Both performers were familiar with the material. Springsteen wrote “The Ghost of Tom Joad” as the title song for his 1995 solo album and Rage Against the Machine released a covered it two years later. There are several elements in the live collaboration missing on either incarnation. Morello emulates Woody Guthrie in his solo guise as the Nightwatchman, but here and Springsteen add an element of longing and loneliness Guthrie would have liked.

Five guitars are played, but only two of them matter. Springsteen rips off a blistering solo with more intensity than anything he’s recorded in years – he came closest in his appearances on Warren Zevon’s farewell album “The Wind” – and Morello soars with passionate extended solo that combines Public Enemy’s Terminator X and Eddie Van Halen to end the song.
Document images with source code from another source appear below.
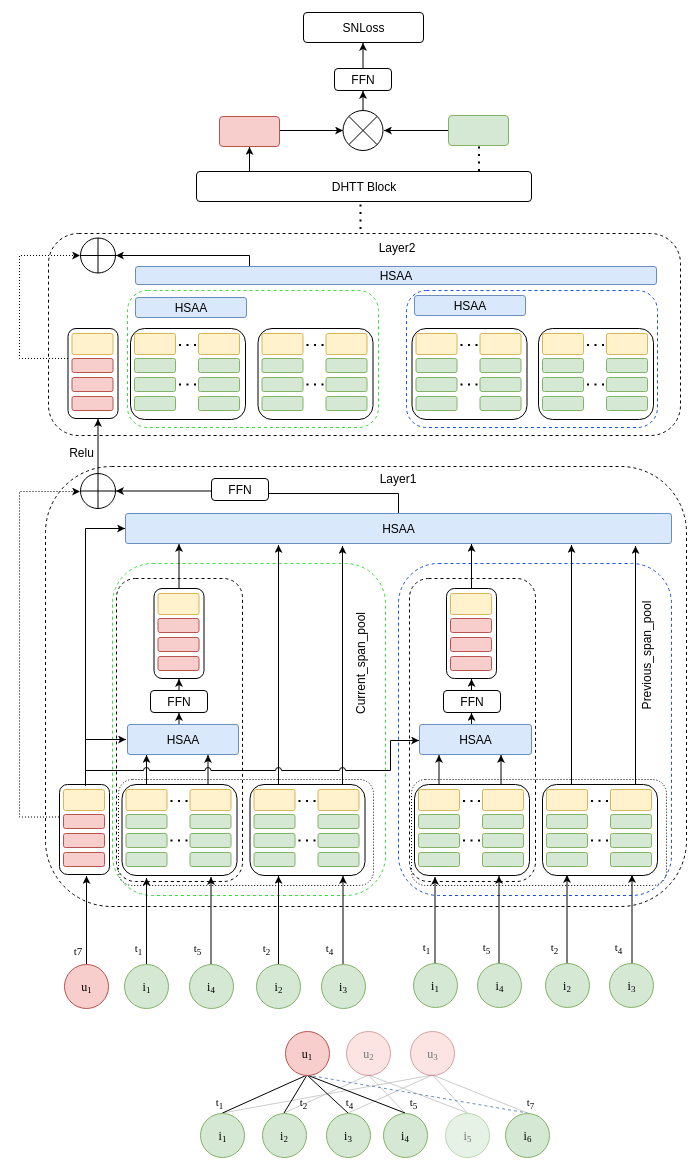
<!DOCTYPE html>
<html lang="en">
<head>
<meta charset="utf-8">
<title>Two-layer DHTT architecture</title>
<style>
:root {
  --ink: #000; --paper: #fff;
  --blue: #dae8fc; --blue-line: #6c8ebf;
  --red: #f8cecc; --red-line: #b85450;
  --green: #d5e8d4; --green-line: #82b366;
  --yellow: #fff2cc; --yellow-line: #d6b656;
  --current: #33e033; --previous: #1a4fe0;
}
* { box-sizing: border-box; }
body { margin: 0; background: var(--paper); }
.diagram { position: relative; width: 699px; height: 1170px; overflow: hidden; color: var(--ink); font: 12px/1 "Liberation Sans", Arial, sans-serif; }
.wiring { position: absolute; inset: 0; fill: none; stroke: var(--ink); }
.box, .node { position: absolute; left: calc(var(--x) * 1px); top: calc(var(--y) * 1px); display: flex; align-items: center; justify-content: center; border: 1px solid var(--ink); background: var(--paper); }
.box { width: calc(var(--w) * 1px); height: calc(var(--h) * 1px); border-radius: 4px; }
.ffn { --w: 58; --h: 23; }
.hsaa { background: var(--blue); border-color: var(--blue-line); border-radius: 3px; }
.user { background: var(--red); border-color: var(--red-line); }
.item { background: var(--green); border-color: var(--green-line); }
.node { width: 45px; height: 45px; border-radius: 50%; }
.node, .time { font-family: "Liberation Serif", "Times New Roman", serif; }
.faded { opacity: .55; }
sub { font-size: 9px; line-height: 0; vertical-align: baseline; position: relative; top: 3px; }
.label { position: absolute; left: calc(var(--x) * 1px); top: calc(var(--y) * 1px); transform: translate(-50%, -50%); white-space: nowrap; }
.time { font-size: 11px; }
.upright { transform: translate(-50%, -50%) rotate(-90deg); }
.arrow { marker-end: url(#tip); }
.dash { stroke-dasharray: 3 3; }
.dots { stroke-dasharray: 1 2; }
.more { stroke-width: 2; stroke-dasharray: 2 5.5; }
.current { stroke: var(--current); }
.previous { stroke: var(--previous); }
.y { fill: var(--yellow); stroke: var(--yellow-line); }
.r { fill: var(--red); stroke: var(--red-line); }
.g { fill: var(--green); stroke: var(--green-line); }
.shell { fill: var(--paper); }
.pale { stroke: #ccc; }
</style>
</head>
<body>
<main class="diagram">
<svg class="wiring" width="699" height="1170" viewBox="0 0 699 1170" aria-hidden="true">
  <defs>
    <marker id="tip" markerUnits="userSpaceOnUse" markerWidth="9" markerHeight="8" refX="8" refY="4" orient="auto">
      <path d="M0 0L8 4L0 8L2 4Z" fill="#000" stroke="none"/>
    </marker>
    <g id="user-stack">
      <rect class="shell" width="50" height="90" rx="8"/>
      <rect class="y" x="4" y="5" width="41" height="21" rx="2"/>
      <rect class="r" x="4" y="30" width="41" height="14" rx="2"/>
      <rect class="r" x="4" y="49" width="41" height="14" rx="2"/>
      <rect class="r" x="4" y="68" width="41" height="14" rx="2"/>
    </g>
    <g id="item-column">
      <rect class="y" x="4" y="5" width="41" height="21" rx="2"/>
      <rect class="g" x="4" y="30" width="41" height="14" rx="2"/>
      <rect class="g" x="4" y="49" width="41" height="14" rx="2"/>
      <rect class="g" x="4" y="68" width="41" height="14" rx="2"/>
    </g>
    <g id="item-pool">
      <rect class="shell" width="115" height="91" rx="14"/>
      <use href="#item-column"/>
      <use href="#item-column" x="64"/>
      <path class="more" d="M48.5 16.5H66M48.5 56H66"/>
    </g>
  </defs>

  <g id="layer-frames" class="dash">
    <rect x="48.5" y="233.5" width="632" height="202" rx="30"/>
    <rect class="current" x="127.5" y="290.5" width="251" height="137" rx="20"/>
    <rect class="previous" x="406.5" y="290.5" width="251" height="137" rx="20"/>
    <rect x="45.5" y="466.5" width="641" height="440" rx="66"/>
    <rect class="current" x="112.5" y="563.5" width="273" height="332" rx="40"/>
    <rect class="previous" x="398.5" y="563.5" width="273" height="332" rx="40"/>
    <rect x="116.5" y="578.5" width="126" height="303" rx="19"/>
    <rect x="409.5" y="578.5" width="126" height="303" rx="19"/>
  </g>
  <g id="pool-frames" class="dots">
    <rect x="118.5" y="779.5" width="255" height="106" rx="14"/>
    <rect x="411.5" y="779.5" width="255" height="106" rx="14"/>
  </g>

  <g id="stacks">
    <use href="#user-stack" x="68" y="328.5"/>
    <use href="#item-pool" x="130.5" y="328.5"/>
    <use href="#item-pool" x="258" y="328.5"/>
    <use href="#item-pool" x="412" y="328.5"/>
    <use href="#item-pool" x="538.5" y="328.5"/>
    <use href="#user-stack" x="154" y="588.5"/>
    <use href="#user-stack" x="446.5" y="588.5"/>
    <use href="#user-stack" x="59.5" y="784.5"/>
    <use href="#item-pool" x="122" y="784.5"/>
    <use href="#item-pool" x="250" y="784.5"/>
    <use href="#item-pool" x="414.5" y="784.5"/>
    <use href="#item-pool" x="542.5" y="784.5"/>
  </g>

  <g id="output-head">
    <path class="arrow" d="M363 68V43"/>
    <path class="arrow" d="M363 111V91"/>
    <path class="arrow" d="M280 130.5H343"/>
    <path class="arrow" d="M448 130.5H384"/>
    <path class="arrow" d="M249.5 171V147"/>
    <path class="more" d="M479 171V146M360.5 229V203"/>
    <circle class="shell" cx="363" cy="130.5" r="20"/>
    <path d="M349 116.5L377 144.5M377 116.5L349 144.5"/>
  </g>

  <g id="residual-sums">
    <path class="arrow dots" d="M68 358.5H19.5V255.5H80"/>
    <path class="arrow" d="M249.5 266V255.5H116"/>
    <circle class="shell" cx="98" cy="255.5" r="17.5"/>
    <path d="M80 255.5H116M98 238V273"/>
    <path class="arrow dots" d="M59 817H19.5V491.5H80"/>
    <path class="arrow" d="M211 491H116"/>
    <path d="M398.5 514V493.5H268"/>
    <circle class="shell" cx="98" cy="491" r="17.5"/>
    <path d="M80 491H116M98 473V508"/>
    <path class="arrow" d="M98 473V419"/>
  </g>

  <g id="layer1-links">
    <path class="arrow" d="M85.5 786V528.5H125"/>
    <path class="arrow" d="M85.5 739.5H126"/>
    <path class="arrow" d="M85.5 770.5H143.5a3 3 0 0 1 6 0H205a3 3 0 0 1 6 0H275.5a3 3 0 0 1 6 0H339.5a3 3 0 0 1 6 0H390.5V740.5H419"/>
    <path class="arrow" d="M179 588V544"/>
    <path class="arrow" d="M278.5 784V545"/>
    <path class="arrow" d="M342.5 784V546"/>
    <path class="arrow" d="M471.5 588V544"/>
    <path class="arrow" d="M571.5 784V545"/>
    <path class="arrow" d="M635.5 784V546"/>
    <path class="arrow" d="M179 690V679"/>
    <path class="arrow" d="M179 724V713"/>
    <path class="arrow" d="M471.5 690V679"/>
    <path class="arrow" d="M471.5 724V713"/>
    <path class="arrow" d="M146.5 784V755"/>
    <path class="arrow" d="M208 784V755"/>
    <path class="arrow" d="M439 784V755"/>
    <path class="arrow" d="M501 784V755"/>
  </g>

  <g id="input-links">
    <path class="arrow" d="M86.5 964V876"/>
    <path class="arrow" d="M146.5 964V878"/>
    <path class="arrow" d="M211 964V877"/>
    <path class="arrow" d="M278.5 964V876"/>
    <path class="arrow" d="M343 964V876"/>
    <path class="arrow" d="M435 964V877"/>
    <path class="arrow" d="M499 964V876"/>
    <path class="arrow" d="M567 964V875"/>
    <path class="arrow" d="M632 964V875"/>
  </g>

  <g id="interaction-graph">
    <path class="pale" d="M284 1113L368.5 1075L405 1113M368.5 1075L467.5 1113M222.5 1113L432.5 1075L348 1113M467.5 1113L432.5 1075L527.5 1113"/>
    <path class="dash" stroke="#6c8ebf" d="M307 1075L527.5 1113"/>
    <path d="M222.5 1113L307 1075L284 1113M348 1113L307 1075L405 1113"/>
  </g>
</svg>

<section aria-label="Output head">
  <div class="box" style="--x:303;--y:12;--w:121;--h:31">SNLoss</div>
  <div class="box ffn" style="--x:334;--y:68">FFN</div>
  <div class="box user" style="--x:219;--y:116;--w:61;--h:31"></div>
  <div class="box item" style="--x:448;--y:115;--w:61;--h:31"></div>
  <div class="box" style="--x:196;--y:171;--w:336;--h:31">DHTT Block</div>
</section>

<section aria-label="Layer2">
  <span class="label" style="--x:397;--y:248">Layer2</span>
  <div class="box hsaa" style="--x:135;--y:266;--w:522;--h:19">HSAA</div>
  <div class="box hsaa" style="--x:135;--y:297;--w:112;--h:21">HSAA</div>
  <div class="box hsaa" style="--x:414;--y:295;--w:112;--h:21">HSAA</div>
</section>

<section aria-label="Layer1">
  <span class="label" style="--x:81.5;--y:453">Relu</span>
  <span class="label" style="--x:398;--y:479">Layer1</span>
  <div class="box ffn" style="--x:211;--y:478">FFN</div>
  <div class="box hsaa" style="--x:125;--y:513;--w:547;--h:31">HSAA</div>
  <div class="box ffn" style="--x:150;--y:690">FFN</div>
  <div class="box ffn" style="--x:443;--y:690">FFN</div>
  <div class="box hsaa" style="--x:127;--y:724;--w:112;--h:31">HSAA</div>
  <div class="box hsaa" style="--x:419;--y:724;--w:113;--h:31">HSAA</div>
  <span class="label upright" style="--x:361;--y:663">Current_span_pool</span>
  <span class="label upright" style="--x:647;--y:655">Previous_span_pool</span>
</section>

<section aria-label="Input sequence">
  <span class="label time" style="--x:78;--y:951">t7</span>
  <span class="label time" style="--x:138.5;--y:948">t<sub>1</sub></span>
  <span class="label time" style="--x:197.5;--y:948">t<sub>5</sub></span>
  <span class="label time" style="--x:266.5;--y:948">t<sub>2</sub></span>
  <span class="label time" style="--x:329.5;--y:948">t<sub>4</sub></span>
  <span class="label time" style="--x:426.5;--y:947">t<sub>1</sub></span>
  <span class="label time" style="--x:486.5;--y:947">t<sub>5</sub></span>
  <span class="label time" style="--x:554.5;--y:947">t<sub>2</sub></span>
  <span class="label time" style="--x:618.5;--y:947">t<sub>4</sub></span>
  <div class="node user" style="--x:64;--y:964">u<sub>1</sub></div>
  <div class="node item" style="--x:124;--y:964">i<sub>1</sub></div>
  <div class="node item" style="--x:188.5;--y:964">i<sub>4</sub></div>
  <div class="node item" style="--x:256;--y:964">i<sub>2</sub></div>
  <div class="node item" style="--x:320.5;--y:964">i<sub>3</sub></div>
  <div class="node item" style="--x:412.5;--y:963">i<sub>1</sub></div>
  <div class="node item" style="--x:477;--y:963">i<sub>4</sub></div>
  <div class="node item" style="--x:544.5;--y:963">i<sub>2</sub></div>
  <div class="node item" style="--x:609;--y:963">i<sub>3</sub></div>
</section>

<section aria-label="User and item interactions">
  <div class="node user" style="--x:284.5;--y:1031">u<sub>1</sub></div>
  <div class="node user faded" style="--x:346;--y:1031">u<sub>2</sub></div>
  <div class="node user faded" style="--x:410;--y:1031">u<sub>3</sub></div>
  <span class="label time" style="--x:219.5;--y:1102">t<sub>1</sub></span>
  <span class="label time" style="--x:303.5;--y:1102">t<sub>2</sub></span>
  <span class="label time" style="--x:349.5;--y:1102">t<sub>4</sub></span>
  <span class="label time" style="--x:413.5;--y:1102">t<sub>5</sub></span>
  <span class="label time" style="--x:530.5;--y:1102">t<sub>7</sub></span>
  <div class="node item" style="--x:200;--y:1113">i<sub>1</sub></div>
  <div class="node item" style="--x:261.5;--y:1113">i<sub>2</sub></div>
  <div class="node item" style="--x:325.5;--y:1113">i<sub>3</sub></div>
  <div class="node item" style="--x:382.5;--y:1113">i<sub>4</sub></div>
  <div class="node item faded" style="--x:445;--y:1113">i<sub>5</sub></div>
  <div class="node item" style="--x:505;--y:1113">i<sub>6</sub></div>
</section>
</main>
</body>
</html>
Springsteen originally wrote “Tom Joad” for the E Street 1995 reunion project, but didn’t like the band’s arrangement and set the number aside. That it took an outsider to help the group get the song right 13 years later points the direction Springsteen’s music should head. Too comfortable with the E Streeters, he needs an album-length collaboration with obvious disciples like the Hold Steady or a partnership with more-obscure-but-still-simpatico Black Keys.

Springsteen doesn’t need anyone reverential or deferential. He needs someone like Morello kicking his ass, forcing him to be better. Hopefully these eight tantalizing minutes are the first draft of an upcoming screenplay.

Keep reading:

Review: Bruce Springsteen and the E Street Band (2008)

Review: Rage Against the Machine at Rock the Bells (2007)

Review: Springsteen’s “Dream” Needs More Work

Springsteen in the Waiting Room: Drop the Needle and Pray

Springsteen Rocks the Hall (part 1)

Springsteen Rocks the Hall (part 2)

Book Review: “Big Man” by Clarence Clemons

More Bruce Springsteen on The Daily Record